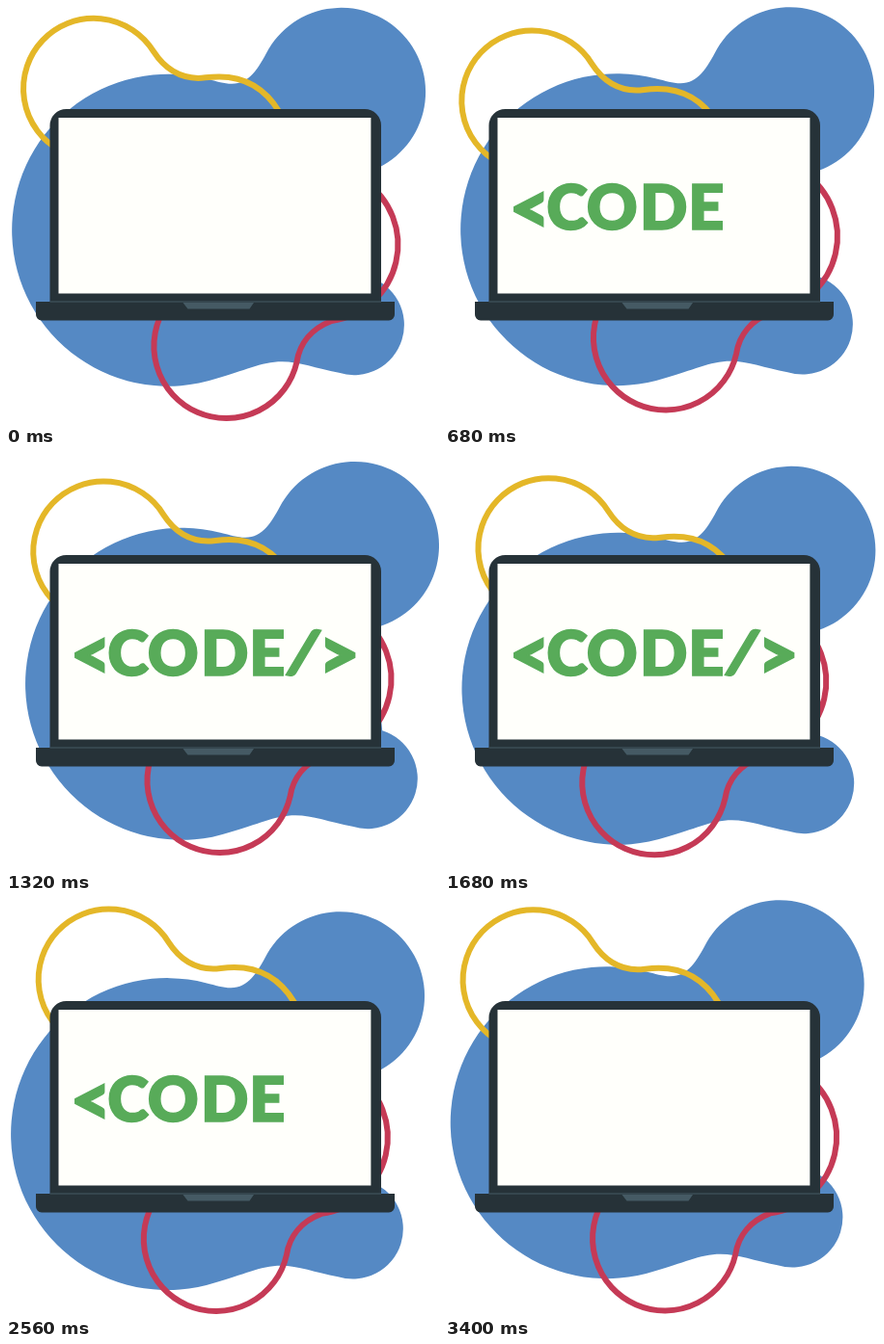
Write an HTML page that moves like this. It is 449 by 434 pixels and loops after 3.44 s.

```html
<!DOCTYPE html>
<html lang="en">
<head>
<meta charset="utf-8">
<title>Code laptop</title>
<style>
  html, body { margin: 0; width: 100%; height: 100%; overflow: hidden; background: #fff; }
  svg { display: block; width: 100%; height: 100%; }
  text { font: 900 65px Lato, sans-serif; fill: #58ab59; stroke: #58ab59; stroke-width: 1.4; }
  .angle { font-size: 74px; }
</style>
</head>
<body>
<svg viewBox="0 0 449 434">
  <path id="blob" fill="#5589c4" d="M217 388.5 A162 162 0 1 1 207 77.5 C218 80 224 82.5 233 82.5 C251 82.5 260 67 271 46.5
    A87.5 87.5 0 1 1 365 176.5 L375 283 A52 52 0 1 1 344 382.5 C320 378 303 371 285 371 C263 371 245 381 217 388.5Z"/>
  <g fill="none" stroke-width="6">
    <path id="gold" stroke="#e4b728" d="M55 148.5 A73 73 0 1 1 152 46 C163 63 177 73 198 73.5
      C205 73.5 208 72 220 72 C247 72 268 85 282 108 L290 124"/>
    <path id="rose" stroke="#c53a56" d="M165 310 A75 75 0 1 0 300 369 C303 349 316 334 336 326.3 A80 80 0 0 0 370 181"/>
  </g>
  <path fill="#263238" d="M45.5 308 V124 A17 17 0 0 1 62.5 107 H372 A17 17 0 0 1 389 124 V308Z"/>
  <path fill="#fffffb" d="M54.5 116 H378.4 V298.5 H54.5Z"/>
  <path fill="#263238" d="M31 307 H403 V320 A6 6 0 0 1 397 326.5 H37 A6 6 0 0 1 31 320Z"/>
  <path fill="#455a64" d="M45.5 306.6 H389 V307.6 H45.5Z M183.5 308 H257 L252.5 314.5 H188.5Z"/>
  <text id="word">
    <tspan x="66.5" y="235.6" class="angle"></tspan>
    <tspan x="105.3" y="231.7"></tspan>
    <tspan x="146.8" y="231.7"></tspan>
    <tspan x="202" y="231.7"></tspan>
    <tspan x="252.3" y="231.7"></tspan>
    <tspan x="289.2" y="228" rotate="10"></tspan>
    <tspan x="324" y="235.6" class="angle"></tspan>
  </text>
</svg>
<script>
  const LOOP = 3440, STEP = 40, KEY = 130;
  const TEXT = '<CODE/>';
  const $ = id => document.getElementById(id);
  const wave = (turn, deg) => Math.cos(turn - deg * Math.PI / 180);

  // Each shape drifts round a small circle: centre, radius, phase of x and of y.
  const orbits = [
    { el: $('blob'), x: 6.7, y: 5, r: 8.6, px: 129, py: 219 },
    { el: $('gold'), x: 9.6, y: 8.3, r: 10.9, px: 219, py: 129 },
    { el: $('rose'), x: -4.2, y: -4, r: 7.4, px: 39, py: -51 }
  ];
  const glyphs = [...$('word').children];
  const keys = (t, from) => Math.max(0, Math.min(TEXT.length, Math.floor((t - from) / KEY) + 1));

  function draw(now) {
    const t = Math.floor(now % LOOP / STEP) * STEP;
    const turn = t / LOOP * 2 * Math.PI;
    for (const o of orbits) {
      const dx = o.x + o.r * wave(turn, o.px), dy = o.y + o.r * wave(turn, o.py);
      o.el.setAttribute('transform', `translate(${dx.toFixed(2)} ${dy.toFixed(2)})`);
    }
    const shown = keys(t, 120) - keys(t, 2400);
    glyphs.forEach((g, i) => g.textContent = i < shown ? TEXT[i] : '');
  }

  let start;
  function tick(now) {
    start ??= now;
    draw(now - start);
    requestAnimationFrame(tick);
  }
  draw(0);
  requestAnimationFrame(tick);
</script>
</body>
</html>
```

┄┄┄┄┄┄┄┄┄┄┄┄┄┄┄┄┄┄┄┄

§ **Requirement**
Would you show every line in the data above that contains the string "path"?

§ **Task solution**
  <path id="blob" fill="#5589c4" d="M217 388.5 A162 162 0 1 1 207 77.5 C218 80 224 82.5 233 82.5 C251 82.5 260 67 271 46.5
    <path id="gold" stroke="#e4b728" d="M55 148.5 A73 73 0 1 1 152 46 C163 63 177 73 198 73.5
    <path id="rose" stroke="#c53a56" d="M165 310 A75 75 0 1 0 300 369 C303 349 316 334 336 326.3 A80 80 0 0 0 370 181"/>
  <path fill="#263238" d="M45.5 308 V124 A17 17 0 0 1 62.5 107 H372 A17 17 0 0 1 389 124 V308Z"/>
  <path fill="#fffffb" d="M54.5 116 H378.4 V298.5 H54.5Z"/>
  <path fill="#263238" d="M31 307 H403 V320 A6 6 0 0 1 397 326.5 H37 A6 6 0 0 1 31 320Z"/>
  <path fill="#455a64" d="M45.5 306.6 H389 V307.6 H45.5Z M183.5 308 H257 L252.5 314.5 H188.5Z"/>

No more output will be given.